‘Car Free Day’ will take place on the Sunday of September 22, featuring a number of events such as organised walks, bike rides and treasure hunts across London. There will also be live music events and performances, to draw in over 150,000 city dwellers.
It will cover over 20km of London’s streets, which will be closed off to cars, including Tower Bridge and London Bridge. In addition, 18 boroughs will be transformed into ‘Play Streets’ to create a safe space for children to socialise within their local communities.
Khan will hope that the event will encourage Londoners to choose zero-emission alternatives over conventionally-fueled cars and achieve his goal of 80% sustainable journeys in the city by 2041.
In addition to this news, Spark EV Technology announced a successful collaboration with BP to provide real-world trials for its advanced range prediction system for electric vehicles.
Ultimately, these trials are aimed at eliminating range anxiety, which is the most significant issue when looking at EV adoption.
By delivering more accurate predictions, thanks to an advanced AI algorithm, Spark and BP will increase the trust between EV and driver.
The project covered 10,000 km across five different locations and two types of EVs equipped with the technology. Test drivers entered their journey into Spark’s smartphone app which recorded data and compared it with the vehicles’ onboard display.
Drivers then were then informed by the app on whether they could complete their journey effectively, taking into consideration range, charging stations and driving styles.
Automakers are also getting in on the celebrations, with Nissan removing the internal combustion engine out of the ice cream van and creating an all-electric, zero-emission concept.
Partnering with Mackie’s of Scotland, an ice cream producer powering its family-owned dairy farm by renewable wind and solar energy, the project demonstrates how a ‘Sky to Scoop’ approach can remove carbon dependence at every stage of the ice cream journey.
Most ice cream vans have diesel engines which are kept running to operate the refrigeration equipment. These motors are criticised for producing harmful emissions, including black carbon, when left idling. Some UK towns and cities are now looking to ban these vehicles. Nissan’s concept presents a potential solution for vendors looking to reduce their carbon footprint, and offer customers a better experience.
The prototype van is based on the e-NV200, Nissan’s 100% electric LCV. The concept is a working demonstration of Nissan’s Electric Ecosystem, combining a zero-emission drivetrain, second-life battery storage and renewable solar energy generation.

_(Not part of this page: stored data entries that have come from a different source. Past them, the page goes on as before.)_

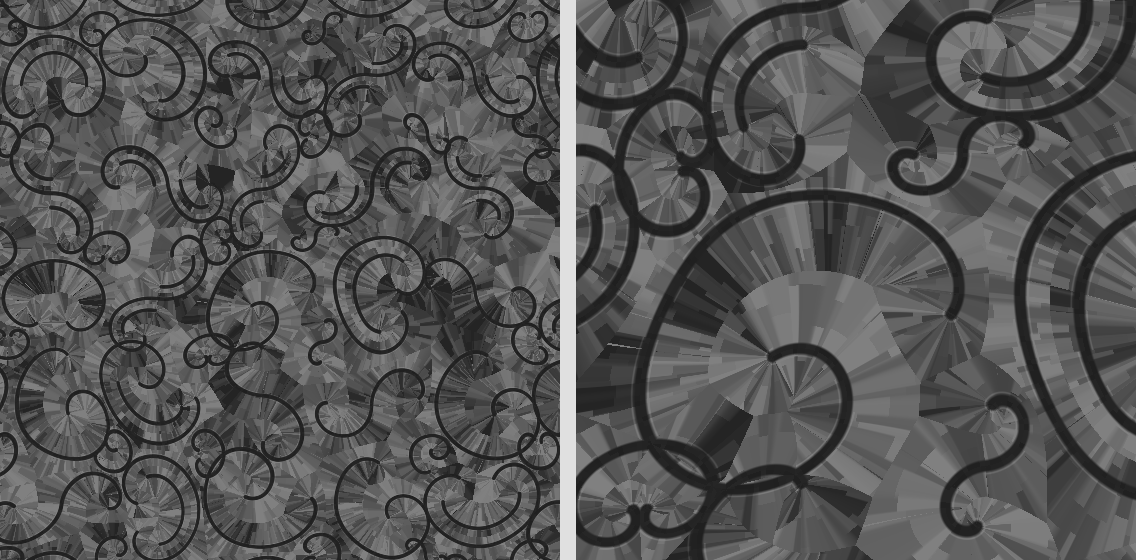
Left: the whole. Right: its middle third, enlarged.
Give the GLSL for this pattern, as a Shadertoy shader.

```glsl
// Engraved grey field of curling dark strokes: kidneys, S-curves and spirals.
// Each curl is a chain of shrinking arcs on a checker of wide and tall cells;
// the ground is split into grey slivers fanning out from the nearest stroke.

const float CELL = 0.19;            // lattice pitch, in canvas heights
const float STROKE = 0.0032;        // half width of a stroke
const float EDGE = 0.0009;          // softness of the stroke edge
const float RADIUS = 0.42;          // first arc radius, in curl units
const float SHRINK = 0.72;          // radius ratio of successive arcs
const float NEST = 0.13;            // inset of the inner parallel stroke
const int ARCS = 5;                 // arcs per arm
const float FILLER_SIZE = 0.38;     // small curls on the lattice corners
const float FILLER_SHARE = 0.65;
const float SLIVERS = 42.0;         // slivers per cell length along a stroke
const float FAN = 0.16;             // sliver spread around stroke ends
const float BREAKS = 28.0;          // cross breaks per canvas height
const float WARP = 0.16;            // bending of the lattice, in cells
const float INK = 0.135;
const float GROUND = 0.373;
const float PI = 3.14159265;

// Nearest arc: distance, point in the arc frame, radius, half turn, and
// info = (position along the arm, scale, id)
struct Nearest { float dist; vec2 local; float radius; float halfTurn; vec3 info; };

float hash(vec2 p) {
    vec3 q = fract(vec3(p.xyx) * 0.1031);
    q += dot(q, q.yzx + 33.33);
    return fract((q.x + q.y) * q.z);
}

float gradientDot(vec2 corner, vec2 offset) {
    float a = 2.0 * PI * hash(corner + 71.0);
    return dot(vec2(cos(a), sin(a)), offset);
}

float gradientNoise(vec2 p) {
    vec2 i = floor(p), f = fract(p);
    vec2 u = f * f * f * (f * (f * 6.0 - 15.0) + 10.0);
    vec2 e = vec2(1.0, 0.0);
    return mix(mix(gradientDot(i, f), gradientDot(i + e, f - e), u.x),
               mix(gradientDot(i + e.yx, f - e.yx), gradientDot(i + 1.0, f - 1.0), u.x), u.y);
}

void tryArc(vec2 local, float r, vec2 tip, float halfTurn, vec3 info, inout Nearest best) {
    float len = length(local);
    float d = local.x > len * tip.x ? abs(len - r)
                                    : length(vec2(local.x, abs(local.y)) - r * tip);
    d *= info.y;
    if (d < best.dist) best = Nearest(d, local, r, halfTurn, info);
}

// Clockwise spiral arm leaving (0, RADIUS) towards +x
void curlArm(vec2 q, float bend, float scale, bool nested, float id, inout Nearest best) {
    float r = RADIUS, along = 0.0, h = 0.5 * bend;
    vec2 tip = vec2(cos(h), sin(h)), axis = tip.yx;
    mat2 step2 = mat2(cos(bend), -sin(bend), sin(bend), cos(bend));
    for (int i = 0; i < ARCS; i++) {
        vec2 local = vec2(dot(q, axis), dot(q, vec2(axis.y, -axis.x)));
        along += r * h;
        tryArc(local, r, tip, h, vec3(along, scale, id), best);
        if (nested && float(i + 1) * bend < 2.1)
            tryArc(local, r - NEST, tip, h, vec3(along, scale, id + 17.0), best);
        along += r * h;
        vec2 end = axis * tip.x + vec2(axis.y, -axis.x) * tip.y;
        q -= (1.0 - SHRINK) * r * end;
        axis = step2 * axis;
        r *= SHRINK;
    }
}

void curl(vec2 p, vec2 centre, float size, inout Nearest best) {
    vec2 seed = floor(centre * 2.0) + 40.0;
    float kind = hash(seed), id = floor(900.0 * hash(seed + 5.3));
    bool sCurve = kind < 0.4, spiral = kind > 0.78;
    bool tall = mod(floor(centre.x) + floor(centre.y), 2.0) > 0.5;
    float scale = size * (sCurve ? 0.92 : 1.32);
    // Turn the long side of the curl along its cell, flip and tilt it
    float turn = (tall == sCurve ? 0.0 : 0.5 * PI) + 0.35 * (hash(seed + 9.1) - 0.5);
    if (hash(seed + 2.7) < 0.5) turn += PI;
    vec2 q = mat2(cos(turn), sin(turn), -sin(turn), cos(turn)) * (p - centre) / scale;
    if (hash(seed + 3.9) < 0.5) q.x = -q.x;
    if (!sCurve) q.y -= 0.29;
    vec2 bend = mix(vec2(0.75), vec2(1.1), vec2(hash(seed + 6.1), hash(seed + 7.7)));
    if (spiral) bend = vec2(1.35, 0.45);
    bool nested = size > 0.5 && hash(seed + 8.3) < mix(0.25, 0.85, centre.y * CELL);
    vec2 drop = vec2(0.0, RADIUS);
    curlArm(q + drop, bend.x, scale, nested, id, best);
    curlArm((sCurve ? -q : vec2(-q.x, q.y)) + drop, bend.y, scale, nested, id + 40.0, best);
}

// Random grey per sliver, broken at random distances from the stroke
float sliver(float i, float row, float d) {
    float part = floor(d * BREAKS + hash(vec2(i, row + 3.0)));
    return hash(vec2(i, row + 7.0 * part)) - 0.5;
}

float softSlivers(float k, float row, float d) {
    float i = floor(k);
    return mix(sliver(i, row, d), sliver(i + 1.0, row, d), smoothstep(0.75, 1.0, k - i));
}

void mainImage(out vec4 fragColor, in vec2 fragCoord) {
    vec2 p = fragCoord / iResolution.y / CELL;
    p += WARP * vec2(gradientNoise(p * 0.7 + 3.1), gradientNoise(p * 0.7 + 27.4));

    // Four surrounding curls, then the filler on the closest corner
    Nearest best = Nearest(1.0, vec2(1.0, 0.0), 0.5, 0.5, vec3(0.0, 1.0, 0.0));
    vec2 corner = floor(p + 0.5);
    for (int n = 0; n < 5; n++) {
        bool filler = n == 4;
        vec2 centre = filler ? corner : corner + vec2(n % 2, n / 2) - 0.5;
        float size = filler ? FILLER_SIZE : 1.0;
        if (filler && hash(corner + 60.0) > FILLER_SHARE) continue;
        if (length(p - centre) - 0.7 * size < best.dist) curl(p, centre, size, best);
    }

    // Position along the stroke; angles fan out past its ends
    float h = best.halfTurn, len = length(best.local), scale = best.info.y;
    vec2 gap = vec2(best.local.x, abs(best.local.y)) - best.radius * vec2(cos(h), sin(h));
    float s = best.local.x > len * cos(h)
        ? scale * best.radius * atan(best.local.y, best.local.x)
        : sign(best.local.y) * (scale * best.radius * h + FAN * atan(gap.x, gap.y));
    float d = best.dist * CELL;
    float row = best.info.z + 100.0 * sign(len - best.radius) + 200.0;
    float k = (scale * best.info.x + s) * SLIVERS + 500.0;
    k += 0.35 * sin(2.3 * k);

    // Grey slivers: fine, medium and broad variation
    float tone = GROUND + 0.18 * softSlivers(k, row, d);
    tone += 0.13 * softSlivers(k / 3.0, row + 11.0, 0.0);
    tone += 0.22 * gradientNoise(vec2(k * 0.06, row + 0.4));
    tone -= 0.12 * step(0.8, hash(vec2(floor(k / 11.0), row + 19.0)));

    // Broken pale rim, then the inked stroke
    float rim = 1.0 - smoothstep(0.0, 0.0009, abs(d - STROKE - 0.0012));
    tone += 0.09 * rim * step(0.4, hash(vec2(floor(k / 5.0), row + 23.0)));
    float ink = INK + 0.03 * (hash(vec2(floor(k), row + 29.0)) - 0.5);
    float grey = mix(ink, clamp(tone, 0.14, 0.5), smoothstep(STROKE - EDGE, STROKE + EDGE, d));
    fragColor = vec4(vec3(grey), 1.0);
}
```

“Ice cream is enjoyed the world over, but consumers are increasingly mindful of the environmental impact of how we produce such treats, and the ‘last mile’ of how they reach us,” said Kalyana Sivagnanam, managing director, Nissan Motor (GB) Ltd.
“This project is a perfect demonstration of Nissan’s Intelligent Mobility strategy, applying more than a decade of EV experience and progress in battery technology to create cleaner solutions for power on the go – in ways customers might not expect.
“By eliminating harmful tailpipe emissions, and increasing our use of renewable energy, we can help make this a better world for everyone.”